▸ Aim of the task
Scan the entries for the word "halfWidth". Every line that has it should be copied.

Stored data entries:
##########

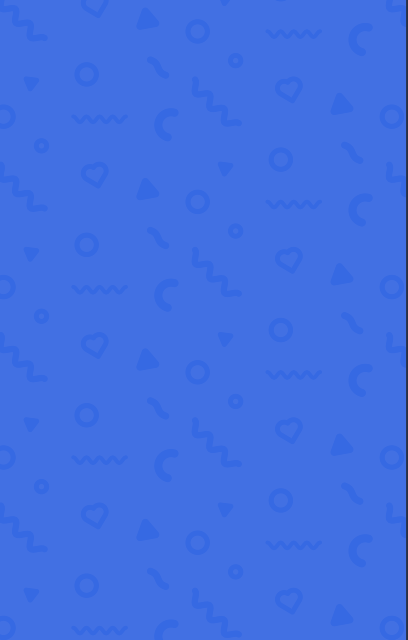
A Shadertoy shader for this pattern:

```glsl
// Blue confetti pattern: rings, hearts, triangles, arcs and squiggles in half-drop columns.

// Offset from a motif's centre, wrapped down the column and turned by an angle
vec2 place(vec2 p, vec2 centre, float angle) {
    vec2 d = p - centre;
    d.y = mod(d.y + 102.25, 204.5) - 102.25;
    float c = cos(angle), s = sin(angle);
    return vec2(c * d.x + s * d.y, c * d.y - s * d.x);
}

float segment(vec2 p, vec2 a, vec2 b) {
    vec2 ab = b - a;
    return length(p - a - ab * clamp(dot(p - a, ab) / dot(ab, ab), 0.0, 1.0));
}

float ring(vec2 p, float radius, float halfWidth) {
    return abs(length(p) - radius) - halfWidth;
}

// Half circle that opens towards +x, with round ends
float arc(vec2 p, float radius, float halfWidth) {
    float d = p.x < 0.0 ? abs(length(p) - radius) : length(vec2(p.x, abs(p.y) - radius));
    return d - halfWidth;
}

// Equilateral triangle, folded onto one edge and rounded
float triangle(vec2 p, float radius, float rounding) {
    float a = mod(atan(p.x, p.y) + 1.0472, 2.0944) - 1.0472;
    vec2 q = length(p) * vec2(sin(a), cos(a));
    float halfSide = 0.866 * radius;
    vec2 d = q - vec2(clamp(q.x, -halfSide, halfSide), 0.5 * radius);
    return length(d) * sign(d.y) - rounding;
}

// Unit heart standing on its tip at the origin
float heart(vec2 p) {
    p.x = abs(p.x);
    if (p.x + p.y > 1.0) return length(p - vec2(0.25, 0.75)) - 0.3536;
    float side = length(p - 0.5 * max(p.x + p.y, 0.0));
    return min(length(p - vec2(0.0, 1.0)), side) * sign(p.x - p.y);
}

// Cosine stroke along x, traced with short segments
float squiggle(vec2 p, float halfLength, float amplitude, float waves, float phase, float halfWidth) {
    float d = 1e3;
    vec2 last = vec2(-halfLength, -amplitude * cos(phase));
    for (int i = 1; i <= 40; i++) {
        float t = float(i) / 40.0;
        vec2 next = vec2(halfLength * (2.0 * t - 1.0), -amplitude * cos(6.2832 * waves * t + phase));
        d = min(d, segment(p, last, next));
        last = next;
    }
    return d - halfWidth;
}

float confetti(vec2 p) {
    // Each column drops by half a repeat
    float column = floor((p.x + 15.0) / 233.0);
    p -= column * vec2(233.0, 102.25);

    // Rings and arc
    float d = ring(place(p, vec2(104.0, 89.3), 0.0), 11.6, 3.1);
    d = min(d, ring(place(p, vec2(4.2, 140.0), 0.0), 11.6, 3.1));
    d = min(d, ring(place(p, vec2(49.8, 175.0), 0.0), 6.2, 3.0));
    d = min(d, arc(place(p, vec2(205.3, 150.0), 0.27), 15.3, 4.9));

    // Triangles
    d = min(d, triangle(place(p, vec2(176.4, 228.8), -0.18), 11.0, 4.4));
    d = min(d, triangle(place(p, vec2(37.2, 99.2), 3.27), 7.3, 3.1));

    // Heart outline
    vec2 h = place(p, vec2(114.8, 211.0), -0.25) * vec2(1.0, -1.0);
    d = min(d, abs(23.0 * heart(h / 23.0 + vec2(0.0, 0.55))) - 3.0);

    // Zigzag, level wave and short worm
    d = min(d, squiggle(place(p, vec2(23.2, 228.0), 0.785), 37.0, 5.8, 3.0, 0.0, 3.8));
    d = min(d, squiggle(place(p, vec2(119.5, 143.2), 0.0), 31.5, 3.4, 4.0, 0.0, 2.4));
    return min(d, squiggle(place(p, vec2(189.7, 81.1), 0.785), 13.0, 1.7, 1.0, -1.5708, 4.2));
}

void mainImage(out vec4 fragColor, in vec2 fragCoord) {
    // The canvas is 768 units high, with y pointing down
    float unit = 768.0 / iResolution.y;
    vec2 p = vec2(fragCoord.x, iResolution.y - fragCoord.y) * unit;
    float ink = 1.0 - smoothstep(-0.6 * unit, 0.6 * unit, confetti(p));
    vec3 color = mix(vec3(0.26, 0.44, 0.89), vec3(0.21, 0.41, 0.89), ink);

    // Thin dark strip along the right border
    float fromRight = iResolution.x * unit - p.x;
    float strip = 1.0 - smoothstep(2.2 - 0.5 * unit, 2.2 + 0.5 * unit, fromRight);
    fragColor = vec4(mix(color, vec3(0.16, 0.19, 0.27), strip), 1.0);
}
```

##########

▸ Output for this task
float ring(vec2 p, float radius, float halfWidth) {
    return abs(length(p) - radius) - halfWidth;
float arc(vec2 p, float radius, float halfWidth) {
    return d - halfWidth;
float squiggle(vec2 p, float halfLength, float amplitude, float waves, float phase, float halfWidth) {
    return d - halfWidth;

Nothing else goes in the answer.